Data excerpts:
####

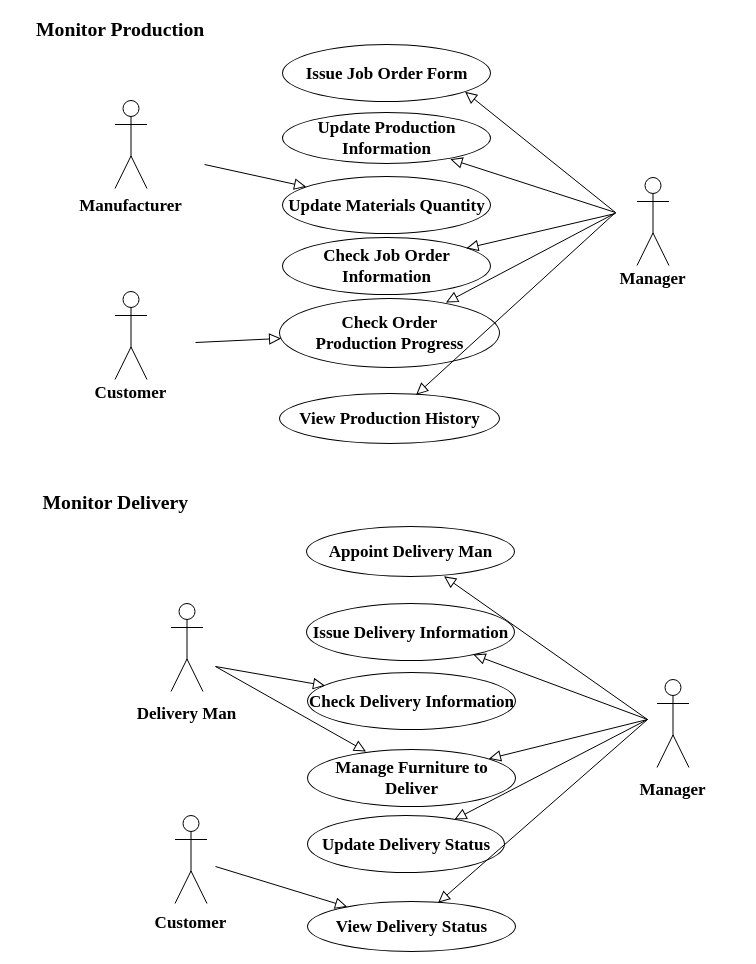
<!DOCTYPE html>
<html lang="en">
<head>
<meta charset="utf-8">
<title>Use case diagrams: production and delivery</title>
<style>
:root { --ink: #000; --paper: #fff; }
* { box-sizing: border-box; margin: 0; }
html, body { width: 756px; height: 964px; overflow: hidden; background: var(--paper); }
body { font: bold 17px/21px "Liberation Serif", "Times New Roman", serif; color: var(--ink); }
.board { position: relative; width: 756px; height: 964px; overflow: hidden; }
h2 { position: absolute; left: var(--x); top: var(--y); font-size: 19.7px; line-height: 24px; white-space: nowrap; }
.case {
  position: absolute; left: var(--x); top: var(--y); width: var(--w, 209px); height: var(--h, 58px);
  display: flex; align-items: center; justify-content: center;
  text-align: center; white-space: nowrap;
  border: 1px solid var(--ink); border-radius: 50%;
}
.actor {
  position: absolute; left: var(--x); top: var(--y); width: 120px; margin-left: -60px;
  display: flex; flex-direction: column; align-items: center; gap: var(--gap);
  line-height: 20px; white-space: nowrap;
}
.actor svg { display: block; width: 34px; height: 90px; }
.links { position: absolute; left: 0; top: 0; }
.drawing { fill: none; stroke: var(--ink); stroke-width: 1; }
.defs { position: absolute; width: 0; height: 0; }
</style>
</head>
<body>
<main class="board">
  <svg class="defs" aria-hidden="true">
    <defs>
      <g id="person">
        <circle cx="17" cy="8.5" r="8"/>
        <path d="M17 16.5V57M1 24.5H33M17 56L1 88.5M17 56L33 88.5"/>
      </g>
    </defs>
  </svg>

  <section aria-label="Monitor Production">
    <h2 style="--x:36px;--y:17px">Monitor Production</h2>

    <div class="actor" style="--x:130.5px;--y:100px;--gap:6px"><svg class="drawing" aria-hidden="true"><use href="#person"/></svg>Manufacturer</div>
    <div class="actor" style="--x:130.5px;--y:291px;--gap:2px"><svg class="drawing" aria-hidden="true"><use href="#person"/></svg>Customer</div>
    <div class="actor" style="--x:652.5px;--y:177px;--gap:2px"><svg class="drawing" aria-hidden="true"><use href="#person"/></svg>Manager</div>

    <div class="case" style="--x:282px;--y:44px">Issue Job Order Form</div>
    <div class="case" style="--x:282px;--y:112px;--h:52px">Update Production<br>Information</div>
    <div class="case" style="--x:282px;--y:176px">Update Materials Quantity</div>
    <div class="case" style="--x:282px;--y:237px">Check Job Order<br>Information</div>
    <div class="case" style="--x:279px;--y:298px;--w:221px;--h:70px">Check Order<br>Production Progress</div>
    <div class="case" style="--x:279px;--y:393px;--w:221px;--h:51px">View Production History</div>
  </section>

  <section aria-label="Monitor Delivery">
    <h2 style="--x:42.5px;--y:490px">Monitor Delivery</h2>

    <div class="actor" style="--x:186.5px;--y:603px;--gap:11px"><svg class="drawing" aria-hidden="true"><use href="#person"/></svg>Delivery Man</div>
    <div class="actor" style="--x:190.5px;--y:815px;--gap:8px"><svg class="drawing" aria-hidden="true"><use href="#person"/></svg>Customer</div>
    <div class="actor" style="--x:672.5px;--y:679px;--gap:11px"><svg class="drawing" aria-hidden="true"><use href="#person"/></svg>Manager</div>

    <div class="case" style="--x:306px;--y:526px;--h:51px">Appoint Delivery Man</div>
    <div class="case" style="--x:306px;--y:603px">Issue Delivery Information</div>
    <div class="case" style="--x:307px;--y:672px">Check Delivery Information</div>
    <div class="case" style="--x:307px;--y:749px">Manage Furniture to<br>Deliver</div>
    <div class="case" style="--x:307px;--y:815px;--w:198px">Update Delivery Status</div>
    <div class="case" style="--x:307px;--y:901px;--h:51px">View Delivery Status</div>
  </section>

  <svg class="links drawing" width="756" height="964" viewBox="0 0 756 964" aria-hidden="true">
    <defs>
      <marker id="arrow" markerUnits="userSpaceOnUse" markerWidth="13" markerHeight="12" refX="11.5" refY="6" orient="auto">
        <polygon points="1,1 11.5,6 1,11" fill="#fff" stroke="#000"/>
      </marker>
    </defs>
    <g marker-end="url(#arrow)">
      <g id="production-links">
        <line x1="204.5" y1="164.5" x2="305" y2="186.5" marker-end="url(#arrow)"/>
        <line x1="195.5" y1="342.5" x2="280" y2="338.5" marker-end="url(#arrow)"/>
        <line x1="615.5" y1="212.5" x2="466" y2="92.5" marker-end="url(#arrow)"/>
        <line x1="615.5" y1="212.5" x2="451.5" y2="159.5" marker-end="url(#arrow)"/>
        <line x1="615.5" y1="213.5" x2="467.5" y2="248" marker-end="url(#arrow)"/>
        <line x1="615.5" y1="213" x2="447" y2="302" marker-end="url(#arrow)"/>
        <line x1="615.5" y1="212.5" x2="417" y2="394" marker-end="url(#arrow)"/>
      </g>
      <g id="delivery-links">
        <line x1="215.5" y1="666.5" x2="324" y2="685.5" marker-end="url(#arrow)"/>
        <line x1="215.5" y1="666.5" x2="365" y2="751" marker-end="url(#arrow)"/>
        <line x1="215.5" y1="866.5" x2="346" y2="906.5" marker-end="url(#arrow)"/>
        <line x1="647.5" y1="719.5" x2="445" y2="577" marker-end="url(#arrow)"/>
        <line x1="647.5" y1="719.5" x2="474.5" y2="655" marker-end="url(#arrow)"/>
        <line x1="647.5" y1="719.5" x2="490" y2="758.5" marker-end="url(#arrow)"/>
        <line x1="647.5" y1="719.5" x2="455.5" y2="819" marker-end="url(#arrow)"/>
        <line x1="647.5" y1="719.5" x2="439" y2="902" marker-end="url(#arrow)"/>
      </g>
    </g>
  </svg>
</main>
</body>
</html>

####

## [What to do]
Starting with the first line of the data above, write out each line exactly up to and including the line that holds "hidden; background: var(--paper);". Pictures stay out.

## [Problem solution]
<!DOCTYPE html>
<html lang="en">
<head>
<meta charset="utf-8">
<title>Use case diagrams: production and delivery</title>
<style>
:root { --ink: #000; --paper: #fff; }
* { box-sizing: border-box; margin: 0; }
html, body { width: 756px; height: 964px; overflow: hidden; background: var(--paper); }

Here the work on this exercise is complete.